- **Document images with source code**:
+-------+

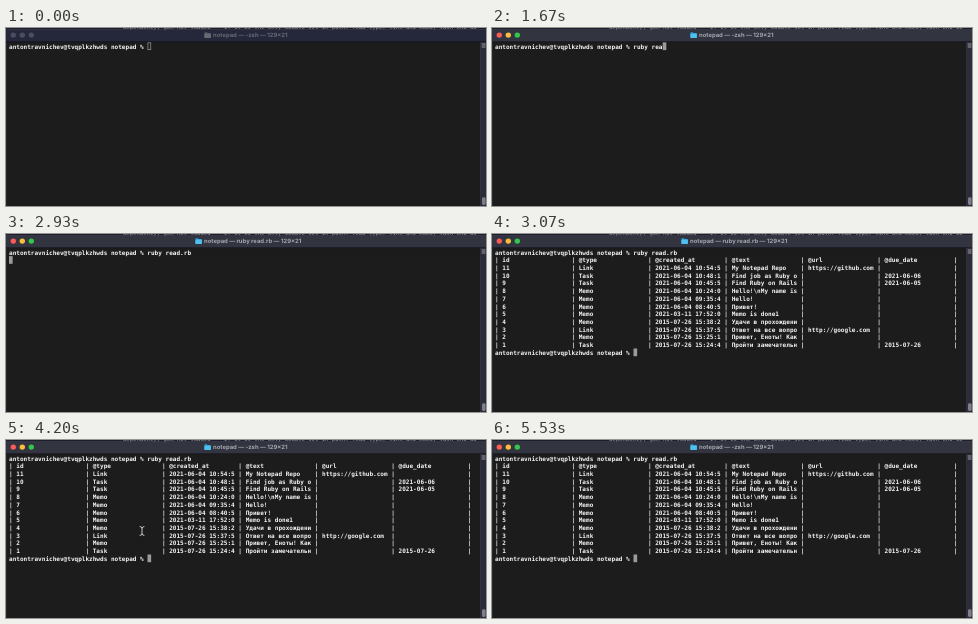
These frames come from a looping animation (480 by 178 pixels, 6.14 s). An HTML page:

```html
<!DOCTYPE html>
<html lang="en">
<head>
<meta charset="utf-8">
<title>Terminal session</title>
<style>
  html, body { margin: 0; width: 100%; height: 100%; overflow: hidden; background: #1c1c1c; }
  svg { display: block; width: 480px; height: 178px; }
  text { white-space: pre; text-rendering: geometricPrecision; }
  .mono { font: 700 6.055px "DejaVu Sans Mono", monospace; fill: #f4f4f4; }
  .title { font: 700 5.9px Inter, sans-serif; }
  .behind { font: 5.6px "DejaVu Sans Mono", monospace; fill: #9a9aa4; }
</style>
</head>
<body>
<svg id="stage" viewBox="0 0 480 178">
  <rect width="480" height="178" fill="#1c1c1c"/>
  <rect id="bar" width="480" height="14"/>
  <rect width="480" height="1.4" fill="#1d1e2a"/>
  <text class="behind" x="117" y="0.9">dependency, gem not loaded    if it is the only module set in path: read type, link and memo, task end do</text>
  <rect y="1.3" width="480" height="0.6" fill="#3d3f51"/>
  <rect y="13.4" width="480" height="0.7" fill="#11121a"/>
  <rect y="14" width="1" height="164" fill="#26272d"/>
  <rect x="474.5" y="14" width="5.5" height="164" fill="#2b2c39"/>
  <rect x="474.3" y="14" width="0.6" height="164" fill="#3b3b44"/>
  <rect x="475.7" y="15" width="3.8" height="5" fill="#62636d"/>
  <rect x="476" y="169.3" width="3.6" height="7.7" rx="1.4" fill="#7f8089"/>
  <g id="lights"></g>
  <g id="folder">
    <path d="M0 1.1q0-.7.7-.7h1.7l.8.8h2.6q.7 0 .7.7v3.5q0 .7-.7.7H.7q-.7 0-.7-.7z" fill="#2c9fd6"/>
    <rect y="2" width="6.5" height="4.1" rx="0.6" fill="#4fc0ee"/>
  </g>
  <text id="title" class="title" y="9.3"></text>
  <g id="lines"></g>
  <rect id="cursor" stroke-width="0.7"/>
  <g id="pointer" fill="none" stroke-linecap="round">
    <path d="M-2-4.4Q0-4.4 0-3V3Q0 4.4-2 4.4M2-4.4Q0-4.4 0-3M0 3Q0 4.4 2 4.4" stroke="#111" stroke-width="1.9"/>
    <path d="M-2-4.4Q0-4.4 0-3V3Q0 4.4-2 4.4M2-4.4Q0-4.4 0-3M0 3Q0 4.4 2 4.4" stroke="#e2e2e2" stroke-width="0.9"/>
  </g>
</svg>
<script>
const LOOP = 6140, CHAR = 3.645, LEFT = 3, TOP = 14.4, LINE = 7.7;
const FOCUS = 130, ENTER = 2800, RUN = 2870, OUTPUT = 3070, DONE = 3130;
const $ = id => document.getElementById(id);
const prompt = "antontravnichev@tvqplkzhwds notepad % ";
const command = "ruby read.rb";
const keyTimes = [730, 930, 1000, 1130, 1200, 1400, 1470, 1670, 1730, 2070, 2470, 2530];

const records = [
  ["id", "@type", "@created_at", "@text", "@url", "@due_date"],
  ["11", "Link", "2021-06-04 10:54:5", "My Notepad Repo", "https://github.com"],
  ["10", "Task", "2021-06-04 10:48:1", "Find job as Ruby o", "", "2021-06-06"],
  ["9", "Task", "2021-06-04 10:45:5", "Find Ruby on Rails", "", "2021-06-05"],
  ["8", "Memo", "2021-06-04 10:24:0", "Hello!\\nMy name is"],
  ["7", "Memo", "2021-06-04 09:35:4", "Hello!"],
  ["6", "Memo", "2021-06-04 08:40:5", "Привет!"],
  ["5", "Memo", "2021-03-11 17:52:0", "Memo is done1"],
  ["4", "Memo", "2015-07-26 15:38:2", "Удачи в прохождени"],
  ["3", "Link", "2015-07-26 15:37:5", "Ответ на все вопро", "http://google.com"],
  ["2", "Memo", "2015-07-26 15:25:1", "Привет, Еноты! Как"],
  ["1", "Task", "2015-07-26 15:24:4", "Пройти замечательн", "", "2015-07-26"]
];
const formatRow = r =>
  "| " + Array.from({ length: 6 }, (_, i) => (r[i] || "").padEnd(18)).join(" | ") + " |";
const table = records.map(formatRow);

// Pointer path: [time, x, y]
const path = [
  [3730, 243, 127], [3930, 209, 118], [4070, 173, 108], [4200, 136, 91],
  [4330, 78.5, 58], [4400, 66, 47], [4470, 62, 43.5], [5270, 64, 44.5],
  [5330, 110, 62], [5400, 225, 99], [5470, 468, 162]
];

function add(parent, tag, attrs) {
  const el = document.createElementNS("http://www.w3.org/2000/svg", tag);
  for (const k in attrs) el.setAttribute(k, attrs[k]);
  return parent.appendChild(el);
}
const set = (el, attrs) => { for (const k in attrs) el.setAttribute(k, attrs[k]); };

const lightColors = ["#fc5b57", "#fdbc40", "#34c84a"];
const lights = lightColors.map((_, i) => add($("lights"), "circle", { cx: 7.3 + 9 * i, cy: 7.1, r: 2.7 }));
const lineEls = Array.from({ length: table.length + 2 }, (_, i) =>
  add($("lines"), "text", { class: "mono", x: LEFT, y: TOP + 6.2 + LINE * i }));

function setLine(i, s) {
  if (lineEls[i].textContent !== s) lineEls[i].textContent = s;
}

function pointerAt(t) {
  if (t >= FOCUS && t < keyTimes[0]) return [255.5, 132.5];
  if (t < path[0][0] || t >= 5530) return null;
  // The picture advances in steps of a fifteenth of a second.
  const step = Math.floor((t + 4) * 15 / 1000) * 1000 / 15;
  const s = Math.max(step, path[0][0]);
  const i = path.findIndex(p => p[0] > s);
  if (i < 0) return path[path.length - 1].slice(1);
  const [t0, x0, y0] = path[i - 1], [t1, x1, y1] = path[i];
  if (t0 === 4470) return [x0, y0];
  const k = (s - t0) / (t1 - t0);
  return [x0 + (x1 - x0) * k, y0 + (y1 - y0) * k];
}

function drawTitleBar(t) {
  const focused = t >= FOCUS;
  const running = t >= RUN && t < DONE;
  const x = running ? 198 : 207;
  set($("bar"), { fill: focused ? "#32343f" : "#25273a" });
  lights.forEach((el, i) => el.setAttribute("fill", focused ? lightColors[i] : "#4b4d60"));
  $("title").textContent = `notepad — ${running ? command : "-zsh"} — 129×21`;
  set($("title"), { x, fill: focused ? "#a6a7af" : "#686a77" });
  set($("folder"), {
    transform: `translate(${x - 8.6} 3.8)`,
    opacity: focused ? 1 : 0.5,
    style: focused ? "" : "filter: grayscale(1)"
  });
}

function drawCursor(t, row, col) {
  const focused = t >= FOCUS;
  const inset = focused ? 0 : 0.4;
  set($("cursor"), {
    x: LEFT + CHAR * col + inset, y: TOP + LINE * row + inset,
    width: CHAR - 2 * inset, height: LINE - 2 * inset,
    fill: focused ? "#9b9b9b" : "none", stroke: focused ? "none" : "#9b9b9b"
  });
}

function render(t) {
  drawTitleBar(t);

  const typed = command.slice(0, keyTimes.filter(k => k <= t).length);
  const done = t >= OUTPUT;
  setLine(0, prompt + typed);
  table.forEach((row, i) => setLine(i + 1, done ? row : ""));
  setLine(table.length + 1, done ? prompt : "");

  if (done) drawCursor(t, table.length + 1, prompt.length);
  else if (t >= ENTER) drawCursor(t, 1, 0);
  else drawCursor(t, 0, prompt.length + typed.length);

  const p = pointerAt(t);
  set($("pointer"), p
    ? { transform: `translate(${p[0]} ${p[1]})`, visibility: "visible" }
    : { visibility: "hidden" });
}

const start = performance.now();
function tick(now) {
  render(Math.max(0, now - start) % LOOP);
  requestAnimationFrame(tick);
}
render(0);
requestAnimationFrame(tick);
</script>
</body>
</html>
```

+-------+

- **INSTRUCTIONS TO FOLLOW**: Pull out every line of the records that includes the string "length".

- **EXERCISE ANSWER**:
  "| " + Array.from({ length: 6 }, (_, i) => (r[i] || "").padEnd(18)).join(" | ") + " |";
const lineEls = Array.from({ length: table.length + 2 }, (_, i) =>
  if (i < 0) return path[path.length - 1].slice(1);
  const typed = command.slice(0, keyTimes.filter(k => k <= t).length);
  setLine(table.length + 1, done ? prompt : "");
  if (done) drawCursor(t, table.length + 1, prompt.length);
  else drawCursor(t, 0, prompt.length + typed.length);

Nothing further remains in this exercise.